Task to carry out
Your answer must be every line of the data that contains "tick".

Provided material
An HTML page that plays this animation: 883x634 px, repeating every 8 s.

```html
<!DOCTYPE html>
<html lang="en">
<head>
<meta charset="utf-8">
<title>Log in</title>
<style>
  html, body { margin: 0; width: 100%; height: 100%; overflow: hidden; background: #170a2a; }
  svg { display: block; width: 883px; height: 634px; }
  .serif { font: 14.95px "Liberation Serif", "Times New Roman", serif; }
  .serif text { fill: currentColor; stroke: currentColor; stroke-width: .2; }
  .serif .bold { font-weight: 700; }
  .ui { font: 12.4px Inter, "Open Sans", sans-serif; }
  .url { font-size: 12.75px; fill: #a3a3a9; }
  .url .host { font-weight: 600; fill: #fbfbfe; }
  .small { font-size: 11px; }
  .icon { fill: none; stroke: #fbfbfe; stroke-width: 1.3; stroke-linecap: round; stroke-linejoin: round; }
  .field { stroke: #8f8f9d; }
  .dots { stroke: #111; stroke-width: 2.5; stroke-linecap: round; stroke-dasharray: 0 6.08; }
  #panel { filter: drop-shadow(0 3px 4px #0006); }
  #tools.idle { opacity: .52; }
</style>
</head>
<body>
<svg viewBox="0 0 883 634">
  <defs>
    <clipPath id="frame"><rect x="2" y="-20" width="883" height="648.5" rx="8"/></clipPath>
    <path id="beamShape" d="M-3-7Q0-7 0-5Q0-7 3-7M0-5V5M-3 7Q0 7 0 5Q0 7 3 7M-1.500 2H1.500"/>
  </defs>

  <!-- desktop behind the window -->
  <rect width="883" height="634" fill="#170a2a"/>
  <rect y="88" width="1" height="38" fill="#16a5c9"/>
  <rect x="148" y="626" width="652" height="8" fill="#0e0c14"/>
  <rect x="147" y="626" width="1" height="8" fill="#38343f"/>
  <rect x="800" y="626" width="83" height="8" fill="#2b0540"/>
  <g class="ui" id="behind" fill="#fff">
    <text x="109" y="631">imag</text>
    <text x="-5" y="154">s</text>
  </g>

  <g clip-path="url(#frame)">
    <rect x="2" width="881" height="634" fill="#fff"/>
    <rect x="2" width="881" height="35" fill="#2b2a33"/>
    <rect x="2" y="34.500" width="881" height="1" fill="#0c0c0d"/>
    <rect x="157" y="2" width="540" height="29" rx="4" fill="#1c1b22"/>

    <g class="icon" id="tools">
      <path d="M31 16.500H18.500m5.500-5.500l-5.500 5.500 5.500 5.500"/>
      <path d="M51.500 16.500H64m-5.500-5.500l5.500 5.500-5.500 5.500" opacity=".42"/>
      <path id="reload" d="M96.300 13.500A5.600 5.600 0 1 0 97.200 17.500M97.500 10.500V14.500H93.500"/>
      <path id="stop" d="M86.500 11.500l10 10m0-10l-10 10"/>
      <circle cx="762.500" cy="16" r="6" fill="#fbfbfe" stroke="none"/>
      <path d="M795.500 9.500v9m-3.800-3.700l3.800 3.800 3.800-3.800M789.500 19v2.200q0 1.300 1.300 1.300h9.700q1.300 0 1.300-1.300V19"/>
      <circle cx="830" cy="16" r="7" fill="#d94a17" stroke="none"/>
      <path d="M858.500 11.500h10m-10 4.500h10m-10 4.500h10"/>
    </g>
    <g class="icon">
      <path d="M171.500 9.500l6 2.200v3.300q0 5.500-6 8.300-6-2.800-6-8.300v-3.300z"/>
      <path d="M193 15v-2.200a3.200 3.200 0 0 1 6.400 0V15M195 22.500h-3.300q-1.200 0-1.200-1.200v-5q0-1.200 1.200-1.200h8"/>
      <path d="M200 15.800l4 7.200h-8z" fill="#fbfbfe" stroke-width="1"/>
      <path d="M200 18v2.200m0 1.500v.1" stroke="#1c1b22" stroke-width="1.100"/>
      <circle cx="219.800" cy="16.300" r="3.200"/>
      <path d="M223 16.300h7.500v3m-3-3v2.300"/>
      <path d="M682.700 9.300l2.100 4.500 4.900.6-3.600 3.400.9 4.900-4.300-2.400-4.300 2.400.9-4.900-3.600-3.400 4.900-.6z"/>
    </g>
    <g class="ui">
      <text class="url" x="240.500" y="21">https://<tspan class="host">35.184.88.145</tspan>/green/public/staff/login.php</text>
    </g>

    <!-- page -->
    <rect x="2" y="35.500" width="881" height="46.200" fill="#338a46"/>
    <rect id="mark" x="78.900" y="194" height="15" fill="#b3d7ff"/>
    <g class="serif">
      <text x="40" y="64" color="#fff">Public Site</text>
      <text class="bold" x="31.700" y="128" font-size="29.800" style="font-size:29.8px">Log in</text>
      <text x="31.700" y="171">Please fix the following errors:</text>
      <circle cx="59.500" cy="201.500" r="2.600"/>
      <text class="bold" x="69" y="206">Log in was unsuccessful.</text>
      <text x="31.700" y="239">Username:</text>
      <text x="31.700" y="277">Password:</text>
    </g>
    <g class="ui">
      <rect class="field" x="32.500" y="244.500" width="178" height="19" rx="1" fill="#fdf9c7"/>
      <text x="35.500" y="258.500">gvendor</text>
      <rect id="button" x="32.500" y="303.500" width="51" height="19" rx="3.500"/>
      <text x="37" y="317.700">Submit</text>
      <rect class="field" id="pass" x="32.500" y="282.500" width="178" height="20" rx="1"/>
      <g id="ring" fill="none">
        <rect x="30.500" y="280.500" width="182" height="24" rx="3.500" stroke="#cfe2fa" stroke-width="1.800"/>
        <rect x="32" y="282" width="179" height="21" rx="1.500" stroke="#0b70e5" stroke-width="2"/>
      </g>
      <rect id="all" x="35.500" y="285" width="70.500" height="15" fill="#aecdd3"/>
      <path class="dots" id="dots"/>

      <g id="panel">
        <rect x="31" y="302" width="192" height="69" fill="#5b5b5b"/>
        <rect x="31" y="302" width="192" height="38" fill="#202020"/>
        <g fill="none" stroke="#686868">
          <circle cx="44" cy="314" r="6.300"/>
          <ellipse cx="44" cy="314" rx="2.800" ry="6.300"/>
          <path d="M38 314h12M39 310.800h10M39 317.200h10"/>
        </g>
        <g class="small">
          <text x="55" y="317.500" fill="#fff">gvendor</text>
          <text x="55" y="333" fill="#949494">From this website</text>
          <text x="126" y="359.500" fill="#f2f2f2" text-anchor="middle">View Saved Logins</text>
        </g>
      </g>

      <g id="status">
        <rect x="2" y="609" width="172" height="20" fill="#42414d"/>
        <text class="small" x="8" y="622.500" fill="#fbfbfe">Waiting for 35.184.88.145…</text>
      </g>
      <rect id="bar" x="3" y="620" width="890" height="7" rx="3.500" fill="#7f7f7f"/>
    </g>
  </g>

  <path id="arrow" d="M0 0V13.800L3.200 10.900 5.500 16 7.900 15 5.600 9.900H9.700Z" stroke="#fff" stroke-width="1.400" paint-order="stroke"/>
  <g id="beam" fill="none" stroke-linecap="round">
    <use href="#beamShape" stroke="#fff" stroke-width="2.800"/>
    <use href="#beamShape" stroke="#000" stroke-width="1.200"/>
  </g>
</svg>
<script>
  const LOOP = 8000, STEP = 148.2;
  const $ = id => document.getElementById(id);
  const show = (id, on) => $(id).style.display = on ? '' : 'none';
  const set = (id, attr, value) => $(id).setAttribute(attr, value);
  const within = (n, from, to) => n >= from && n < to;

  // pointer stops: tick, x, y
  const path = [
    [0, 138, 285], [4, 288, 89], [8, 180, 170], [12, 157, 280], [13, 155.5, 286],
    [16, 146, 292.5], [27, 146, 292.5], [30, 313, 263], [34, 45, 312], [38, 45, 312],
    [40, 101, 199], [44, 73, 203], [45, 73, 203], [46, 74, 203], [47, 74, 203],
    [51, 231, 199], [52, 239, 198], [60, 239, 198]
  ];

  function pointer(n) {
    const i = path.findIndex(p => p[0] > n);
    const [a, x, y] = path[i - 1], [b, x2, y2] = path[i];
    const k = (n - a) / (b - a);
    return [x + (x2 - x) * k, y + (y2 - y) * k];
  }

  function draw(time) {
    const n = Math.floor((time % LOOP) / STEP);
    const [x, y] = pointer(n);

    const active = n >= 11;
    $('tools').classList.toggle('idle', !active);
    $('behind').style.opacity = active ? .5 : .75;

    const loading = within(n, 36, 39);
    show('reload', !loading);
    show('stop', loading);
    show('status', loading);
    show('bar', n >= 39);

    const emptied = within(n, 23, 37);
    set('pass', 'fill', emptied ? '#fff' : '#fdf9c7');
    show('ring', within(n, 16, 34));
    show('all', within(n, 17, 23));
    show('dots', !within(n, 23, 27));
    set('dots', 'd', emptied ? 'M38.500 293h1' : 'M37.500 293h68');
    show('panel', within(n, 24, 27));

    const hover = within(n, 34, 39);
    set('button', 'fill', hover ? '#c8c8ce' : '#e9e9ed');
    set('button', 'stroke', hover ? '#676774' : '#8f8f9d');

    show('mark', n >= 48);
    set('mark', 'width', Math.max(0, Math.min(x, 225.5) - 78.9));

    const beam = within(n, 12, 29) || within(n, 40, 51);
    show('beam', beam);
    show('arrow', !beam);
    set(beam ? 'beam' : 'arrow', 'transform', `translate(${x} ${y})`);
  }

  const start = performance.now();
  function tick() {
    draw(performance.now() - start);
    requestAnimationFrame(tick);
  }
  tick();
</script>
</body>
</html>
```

Written answer
  // pointer stops: tick, x, y
  function tick() {
    requestAnimationFrame(tick);
  tick();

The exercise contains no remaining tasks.